There was a lot more bad than good for the Oilers at this year’s Penticton Young Stars tournament, particularly for the highly-touted defensive group. Still, it wasn’t all bad, and Brandon Davidson found a way to distinguish himself.
The Oilers best player for much of the game. His shots were through traffic and on target all night. Great gap in transition – much tighter than most Oilers – and obvious awareness. Patient at both ends of the rink. Extensive powerplay time and one of the few lights on the unit until the Oilers moved to the funnel in the 3rd. Skating is very high level, though shy of Klefbom and Nurse still. Got beat on a Petan move at the blue line 2-on-2 in which Petan drew him in with a change of pace. Davidson made a swift attack but it was telegraphed. One of a few hesitations in the game, possibly because of loose systems and new team mates.
Brandon Davidson looked very solid for the most part, a player with “calm feet” and a good head on his shoulders. However, some soft net-front coverage cost him on at least one play.
Lost in the crowd?
Brandon Davidson is not typically seen as one of the Oilers’ star defence prospects. Defence is the greatest area of strength in the prospect pipeline and there is an impressive array of young players with both draft pedigree and impressive results in front of Davidson. Darnell Nurse and Oscar Klefbom are both blue-chip prospects and former first-round picks. Martin Marincin was a second-round pick who impressed as a rookie professional last year; David Musil has had mixed reports over the last year but was also an early selection. Martin Gernat lacks draft pedigree but brings size and scoring punch, and Dillon Simpson is in the mix too.

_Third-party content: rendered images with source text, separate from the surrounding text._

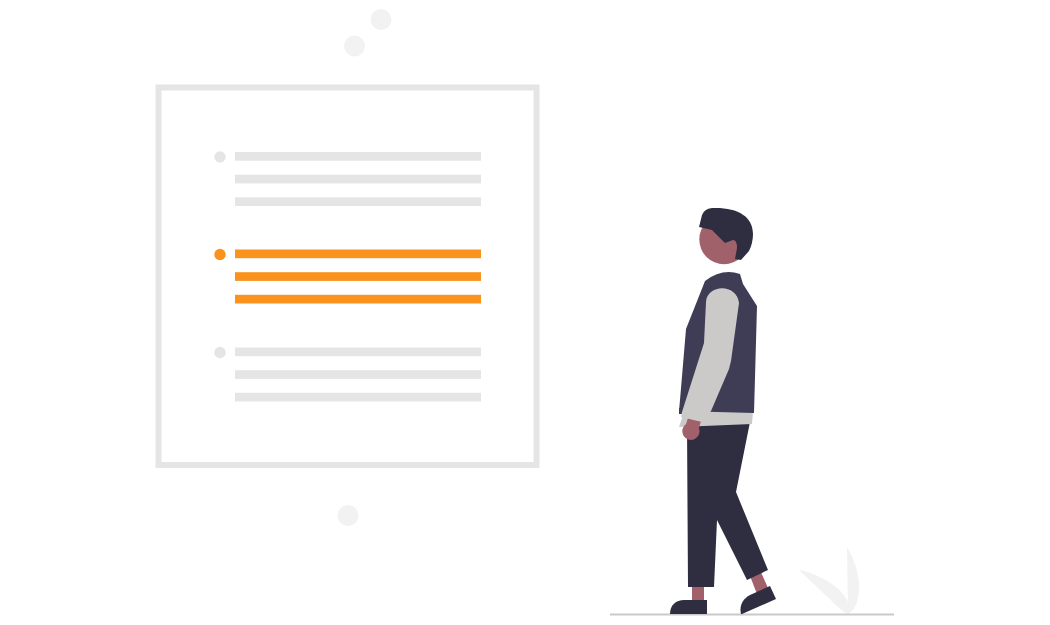
<!DOCTYPE html>
<html lang="en">
<head>
<meta charset="utf-8">
<title>Highlighted list illustration</title>
<style>
:root {
  --paper: #ffffff;
  --faint: #f2f2f2;
  --line: #e5e5e5;
  --accent: #fa921e;
  --navy: #2f2e41;
  --vest: #3f3d56;
  --shirt: #cbcac8;
  --skin: #a0616a;
  --ground: #cacaca;
}
html, body { margin: 0; background: var(--paper); overflow: hidden; }
svg { display: block; width: 1050px; height: 625px; }
.faint { fill: var(--faint); }
.frame { fill: var(--paper); stroke: var(--line); stroke-width: 6; }
.item { fill: var(--line); }
.item-active { fill: var(--accent); }
.navy { fill: var(--navy); }
.vest { fill: var(--vest); }
.shirt { fill: var(--shirt); }
.skin { fill: var(--skin); }
.ground { stroke: var(--ground); stroke-width: 2; }
</style>
</head>
<body>
<svg viewBox="0 0 1050 625" role="img" aria-label="A person walking towards a framed list with its middle entry highlighted">
  <defs>
    <g id="list-item">
      <circle cx="220" cy="157" r="5.7"/>
      <rect x="235" y="152" width="246" height="8.7"/>
      <rect x="235" y="174.7" width="246" height="8.7"/>
      <rect x="235" y="197.3" width="246" height="8.7"/>
    </g>
  </defs>

  <g class="faint" id="floating-dots">
    <circle cx="381" cy="19.5" r="10.5"/>
    <circle cx="354.5" cy="46" r="10.5"/>
    <circle cx="348" cy="515.5" r="10.5"/>
  </g>

  <g id="list-board">
    <rect class="frame" x="158.5" y="87.5" width="378" height="377.5"/>
    <use class="item" href="#list-item"/>
    <use class="item-active" href="#list-item" y="97.5"/>
    <use class="item" href="#list-item" y="195.5"/>
  </g>

  <g class="faint" id="plant">
    <path d="M847 547C858 566 862 585 857 602Q854 611 848 614Z"/>
    <path d="M799 570C819 574 841 586 848 602V614Q842 611 837 606Z"/>
  </g>

  <line class="ground" x1="610" y1="614.5" x2="894" y2="614.5"/>

  <g id="walker">
    <g id="legs">
      <path class="skin" d="M692 583H704V602H692ZM750 576L760 570L768 588L757 594Z"/>
      <path class="navy" d="M670 614C670 605 676 600 684 600H707V614Z"/>
      <path class="navy" d="M741 614C739 605 743 599 750 595L770 586L776 599L742 614Z"/>
      <path class="navy" d="M687 424L750 422L736 492L768 570L747 580L717 520L714 587H688Z"/>
    </g>
    <g id="torso">
      <path class="shirt" d="M684 412L753 411L752 424L679 427Z"/>
      <path class="vest" d="M705 281Q722 268 740 274L743 284L757 306L754 413L679 411L680 400L686 329Z"/>
      <path class="vest" d="M679 408L686 408L682 414H679Z"/>
    </g>
    <g id="arm">
      <path class="skin" d="M688 418L701 421L699 428A8.7 8.7 0 1 1 686 424Z"/>
      <path class="shirt" d="M706 302C707 284 737 283 739 303L731 361L729 369L711 411L702 422L681 417L682 412L704 343Z"/>
    </g>
    <g id="head">
      <circle class="skin" cx="724" cy="239.5" r="24.7"/>
      <path class="navy" d="M699 227L702 215Q704 209 712 208C737 207 753 216 753 234Q753 243 749 251L741 260L735 259L737 248Q737 240 733 240L725 243L712 230Z"/>
    </g>
  </g>
</svg>
</body>
</html>
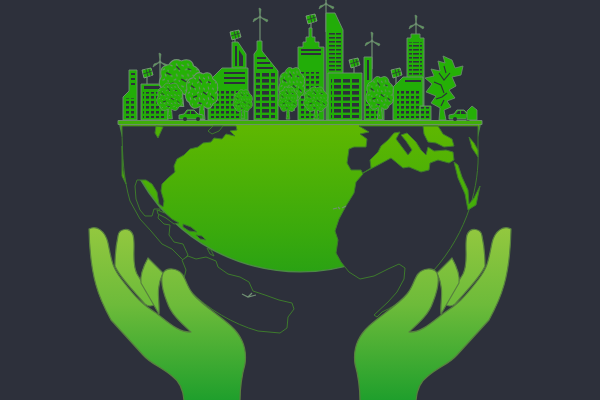
<!DOCTYPE html>
<html lang="en">
<head>
<meta charset="utf-8">
<title>Green city on a half globe held by two hands</title>
<style>
:root{--night:#2d303b;--lime:#8fc640;--leaf:#25b006;--city:#22ad08;--deep:#12981f;--edge:#6f8f72;--shade:#3d7a2c}
html,body{margin:0;height:100%;overflow:hidden;background:var(--night)}
svg{display:block;width:600px;height:400px}
.sky{fill:var(--night)}
.land{fill:var(--night);stroke:var(--shade);stroke-width:1;stroke-linejoin:round}
.building{fill:var(--city);stroke:var(--edge);stroke-width:.9}
.tree{fill:var(--leaf);stroke:var(--edge);stroke-width:.8}
.line{fill:none;stroke:var(--edge);stroke-width:1.2}
.gap{fill:var(--night)}
.hand{stroke:#57803f;stroke-width:1.2;stroke-linejoin:round}
</style>
</head>
<body>
<svg viewBox="0 0 600 400" role="img" aria-label="Two hands holding a half globe with a green city on top">
<defs>
<linearGradient id="ocean" gradientUnits="userSpaceOnUse" x1="0" y1="121" x2="0" y2="338">
<stop offset="0" stop-color="#60b800"/><stop offset=".5" stop-color="#3baa0c"/><stop offset="1" stop-color="#10961e"/>
</linearGradient>
<linearGradient id="skin" gradientUnits="userSpaceOnUse" x1="0" y1="227" x2="0" y2="400">
<stop offset="0" stop-color="#93c83f"/><stop offset=".45" stop-color="#6dbb3a"/><stop offset="1" stop-color="#1f9f2c"/>
</linearGradient>
<pattern id="windows" width="5" height="5" patternUnits="userSpaceOnUse"><path class="gap" d="M1 1h3v2.6h-3z"/></pattern>
<pattern id="bands" width="7" height="4" patternUnits="userSpaceOnUse"><path class="gap" d="M0 1h6v1.6H0z"/></pattern>
<pattern id="panes" width="9" height="6" patternUnits="userSpaceOnUse"><path class="gap" d="M1 1h7v3.6H1z"/></pattern>
<pattern id="leaves" width="9" height="8" patternUnits="userSpaceOnUse"><path d="M1 2l2 1M6 1l1 2M4 6l2-1M8 6l1 1" stroke="#6f8f72" stroke-width=".9"/></pattern>
<g id="turbine"><path class="line" d="M0 0V28"/><path d="M0 0L-1-9L1-8zM0 0L8 3L7 5zM0 0L-7 5L-6 2z" fill="#5f9a5c" stroke="#6f8f72" stroke-width=".6"/><circle r="1.4" fill="#6f8f72"/></g>
<g id="solar"><path class="line" d="M0 3V11"/><path d="M-5-3L4-5L6 2L-3 5z" fill="#22ad08" stroke="#8aa58a" stroke-width=".8"/><path d="M-4 1L5-2M-1-4L1 4M2-4L4 3" stroke="#2d303b" stroke-width=".7"/></g>
<path id="crown" d="M-3 18L-2 8Q-10 12-13 5Q-19 2-15-5Q-17-13-9-14Q-5-20 1-17Q9-20 11-13Q18-10 15-3Q18 4 11 6Q8 12 2 8L3 18z"/>
<g id="tree"><use href="#crown" class="tree"/><path d="M-11-8l4 2M-3-13l3 3M6-11l3 1M-9 1l4-1M1-3l4 2M9 0l3 2M-4 5l4 1" stroke="#2d303b" stroke-width="1"/><use href="#crown" fill="url(#leaves)"/></g>
<g id="car"><path class="building" d="M0 0V-4L5-5L8-9H15L19-5L24-4V0z"/><path class="gap" d="M7-5L9-8H11V-5zM12-5V-8H15L17-5z"/><circle class="gap" cx="6" r="2"/><circle class="gap" cx="19" r="2"/></g>
<g id="back-fingers" class="hand" fill="url(#skin)">
<path d="M118 236C119 228 130 227 133 235C136 245 131 263 137 274L155 304Q150 308 145 304C135 292 120 278 115 266Q115 250 118 236z"/>
<path d="M148 258C143 267 140 275 141 283L159 314C160 300 155 290 163 273z"/>
</g>
<path id="palm" class="hand" fill="url(#skin)" d="M89 229C96 225 105 230 108 243C112 262 112 267 122 280C136 298 143 305 156 313C168 322 179 333 191 332C180 322 171 314 167 302C163 292 160 281 163 273C167 267 177 268 182 274C186 279 187 287 193 294C202 305 219 315 231 326C243 337 247 350 245 364Q240 382 240 401H184Q183 384 172 376C160 366 151 364 143 355L111 320C99 298 90 278 89 229z"/>
</defs>

<rect class="sky" width="600" height="400"/>

<g id="fingers-behind-globe">
<use href="#back-fingers"/>
<use href="#back-fingers" transform="matrix(-1 0 0 1 600 0)"/>
</g>

<g id="globe">
<path d="M119 121H481A184 184 0 0 1 119 121z" fill="url(#ocean)" stroke="#4c8a45" stroke-width="1.4"/>
<g id="americas" class="land">
<path d="M122 126H236L237 130L230 131L235 136L226 134L222 139L214 138L211 142L203 143L198 147L190 149L184 155L177 159L174 166L175 172L168 178L162 184L161 191L164 201L163 207L159 204L157 192L152 184L146 180L137 180L135 186L136 199L140 210L145 216L152 216L154 209L160 209L158 218L164 224L170 225L169 235L174 242L183 244L188 255L183 260L172 249L162 244L151 231L140 219L130 201C124 180 122 158 122 126z"/>
<path d="M182 260L188 256L196 259L206 257L216 261L218 267L228 274L240 277L249 282L253 291L265 295L279 300L292 303L294 309L288 317L287 328L280 333L258 331C233 324 208 309 190 291L184 278L186 270z"/>
<path d="M157 210l8 3l7 6l7 4l-5 1l-8-6l-8-4zM183 224l8 3l6 5l-8-1l-6-4zM196 235l6 1l4 4l-6-1zM207 248l4 2l3 6l-4-2z"/>
<path d="M213 126l-5 5l4 3l7-3l4-5z"/>
</g>
<path id="pacific-bays" d="M156 126l7 1l-5 11l-3-5zM122 146l1 24l3 14l-4-8z" fill="#4eb104" stroke="#3d7a2c"/>
<g id="africa-europe" class="land">
<path d="M359 126H478L478 148C479 168 476 188 470 207C462 231 450 252 434 270C419 289 398 305 382 312L377 317L374 315L388 302L397 292L404 279L405 268L399 264L388 269L374 276L360 279L349 272L341 262L336 253L338 240L335 231L339 219L346 206L354 193L356 182L363 174L361 170L351 170L347 163L349 149L354 147L366 147L367 139L360 134L369 132z"/>
</g>
<g id="inland-seas" fill="url(#ocean)" stroke="#3d7a2c">
<path d="M363 173L371 168L370 160L378 152L381 146L388 140L394 133L400 132L396 139L402 147L408 155L412 150L406 141L401 135L407 133L416 142L421 150L426 155L428 147L434 151L446 150L453 152L454 160L449 163L438 160L430 163L429 170L421 172L409 167L403 168L397 163L391 158L380 164z"/>
<path d="M423 126H438L443 134L452 139L454 146L444 147L436 143L428 142L424 134z"/>
<path d="M454 162L458 165L462 177L468 190L469 204L474 198L480 186L476 205L468 210L465 194L458 178zM469 137L474 143L478 150L478 157L472 148z"/>
</g>
<g id="islands" class="line"><path d="M333 209l4-1M338 207l2 2M342 208l4-2M242 294l6 3l8-2M248 297l4-4"/></g>
<path id="ground" d="M118 120.500H482V124.500H118z" fill="#3fae08" stroke="#6f8f72" stroke-width=".9"/>
</g>

<g id="city">
<g id="turbines">
<use href="#turbine" x="160" y="62"/>
<use href="#turbine" x="260" y="17"/>
<use href="#turbine" x="326" y="4"/>
<use href="#turbine" x="372" y="41"/>
<use href="#turbine" x="416" y="24"/>
</g>
<g id="solar-panels">
<use href="#solar" x="147" y="73"/>
<use href="#solar" x="235" y="35"/>
<use href="#solar" x="311" y="19"/>
<use href="#solar" x="354" y="63"/>
<use href="#solar" x="396" y="73"/>
</g>
<g id="buildings">
<path class="building" d="M123 120V97L129 91V70H137V120z"/>
<path fill="url(#windows)" d="M125 98H135V118H125z"/><path class="gap" d="M131 73h4v2h-4zM131 78h4v2h-4zM131 83h4v2h-4z"/>
<path class="building" d="M141 120V84H168V120z"/>
<path fill="url(#windows)" d="M143 92H166V118H143z"/><path class="gap" d="M144 86h21v3h-21z"/>
<path class="building" d="M232 70V42H238L246 54V70z"/><path class="gap" d="M235 46h2v20h-2zM239 50l4 6v10h-4z"/>
<path class="building" d="M208 120V82L222 68H248V120z"/>
<path fill="url(#windows)" d="M211 90H246V118H211z"/><path class="gap" d="M224 72h21v2h-21zM224 77h21v2h-21zM224 82h21v2h-21z"/>
<path class="building" d="M254 120V54L257 50V41H262V51L278 71V120z"/>
<path fill="url(#panes)" d="M256 72H275V118H256z"/><path class="gap" d="M257 57h9v2h-9zM257 62h13v2h-13zM257 67h16v2h-16z"/>
<path class="building" d="M298 120V47H303V42H306V37H309V28H312V37H315V42H319V47H324V120z"/>
<path class="gap" d="M301 49h20v2h-20zM301 53h20v2h-20z"/><path fill="url(#windows)" d="M301 72H321V118H301z"/>
<path class="building" d="M326 120V13H335L343 30V120z"/>
<path fill="url(#bands)" d="M329 31H341V74H329z"/>
<path class="building" d="M328 120V73H362V120z"/>
<path fill="url(#panes)" d="M331 78H359V118H331z"/>
<path class="building" d="M364 120V57H372V82L384 92V120z"/><path class="gap" d="M367 60h2v20h-2z"/><path fill="url(#windows)" d="M366 90H382V118H366z"/>
<path class="building" d="M407 120V38H411V34H420V38H424V120z"/>
<path fill="url(#bands)" d="M409 42H422V76H409z"/>
<path class="building" d="M393 120V87L403 77H423V120z"/>
<path fill="url(#windows)" d="M397 89H421V118H397z"/><path class="gap" d="M405 80h16v2h-16z"/>
<path class="building" d="M420 120V106H431V120z"/><path fill="url(#windows)" d="M421 107H430V118H421z"/>
</g>
<g id="trees">
<use href="#tree" transform="translate(180 83) scale(1.25 1.3)"/>
<use href="#tree" transform="translate(170 101) scale(.8 1)"/>
<use href="#tree" transform="translate(202 96) scale(1 1.3)"/>
<use href="#tree" transform="translate(243 104) scale(.6 .8)"/>
<use href="#tree" transform="translate(292 89) scale(.8 1.2)"/>
<use href="#tree" transform="translate(288 103) scale(.6 .9)"/>
<use href="#tree" transform="translate(316 103) scale(.75 .9)"/>
<use href="#tree" transform="translate(380 98) scale(.85 1.2)"/>
<path class="tree" d="M439 120L440 108L431 103L436 96L426 92L432 84L425 78L434 76L431 69L440 71L438 61L445 63L443 56L452 60L455 68L463 66L461 75L452 77L456 86L449 90L455 98L447 101L451 107L444 110L446 120z"/>
<path d="M434 82l7 3l3 8M439 73l5 7l6-7M436 99l6-2l5-4M444 66l2 7M441 106l3-6" fill="none" stroke="#2d303b" stroke-width="1.1"/>
</g>
<g id="cars">
<use href="#car" x="179" y="119"/>
<use href="#car" x="449" y="119"/>
<path class="tree" d="M467 120V111L472 106L477 110V120z"/>
</g>
</g>

<g id="hands">
<use href="#palm"/>
<use href="#palm" transform="matrix(-1 0 0 1 600 0)"/>
</g>
</svg>
</body>
</html>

What Davidson does have is the backing of his minor-league coach. Oklahoma bench boss Todd Nelson not only praised Davidson’s quality as a minor-leaguer, but also suggested he could go so far as to contend for NHL ice-time this year:
He played so extremely well for us down the stretch. We’re definitely hoping he picks up for us where he left off. Because he is a very dominant guy for us… If he ends up in Oklahoma City, he’ll be a big part of our team. Hopefully he makes the big club. He had a great attitude and came back a better player. His attitude helped him through those situations and he’s always been a good character kid.
While Davidson playing in the NHL this season would be a major shock, there is a lot to like in what he did last year. After his cancer scare Davidson was sent to the ECHL to find his legs; he responded with a dominant performance and a seven goals, five assists, 12 points stats line through 11 games, quickly earning a return to the Barons. Nelson’s words above make it clear what the coach thought of his play to finish off the season. It’s abundantly clear that the player isn’t complacent about his performance either; according to the story that quote came from, he enters training camp this season after putting on 10 pounds in the off-season.
The Way Ahead
To be sure, Davidson has his work cut out for him. If he is to earn NHL ice-time, not only does he have to wait for a spot to emerge in the crowded major-league depth chart, but he also has to compete with guys like Klefbom and Marincin and Taylor Fedun – there’s a lot of quality there and even getting ice-time in the AHL could be a challenge.
But there’s no sense worrying about the competition. A few years back, Kyle Brodziak was in a similar situation. Like Davidson, Brodziak was a late draft pick out of the WHL who had been passed over in his first year of eligibility, and like Davidson Brodziak faced an uphill battle for ice-time that pitted him against higher-profile prospects. Brodziak passed enough of them in the minors to get an NHL look, and did enough with his NHL opportunities to carve out a niche in the world’s best league. Today, he has played [insert stat] NHL games and has more in his future.
The odds are long but Davidson just might be able to do something similar.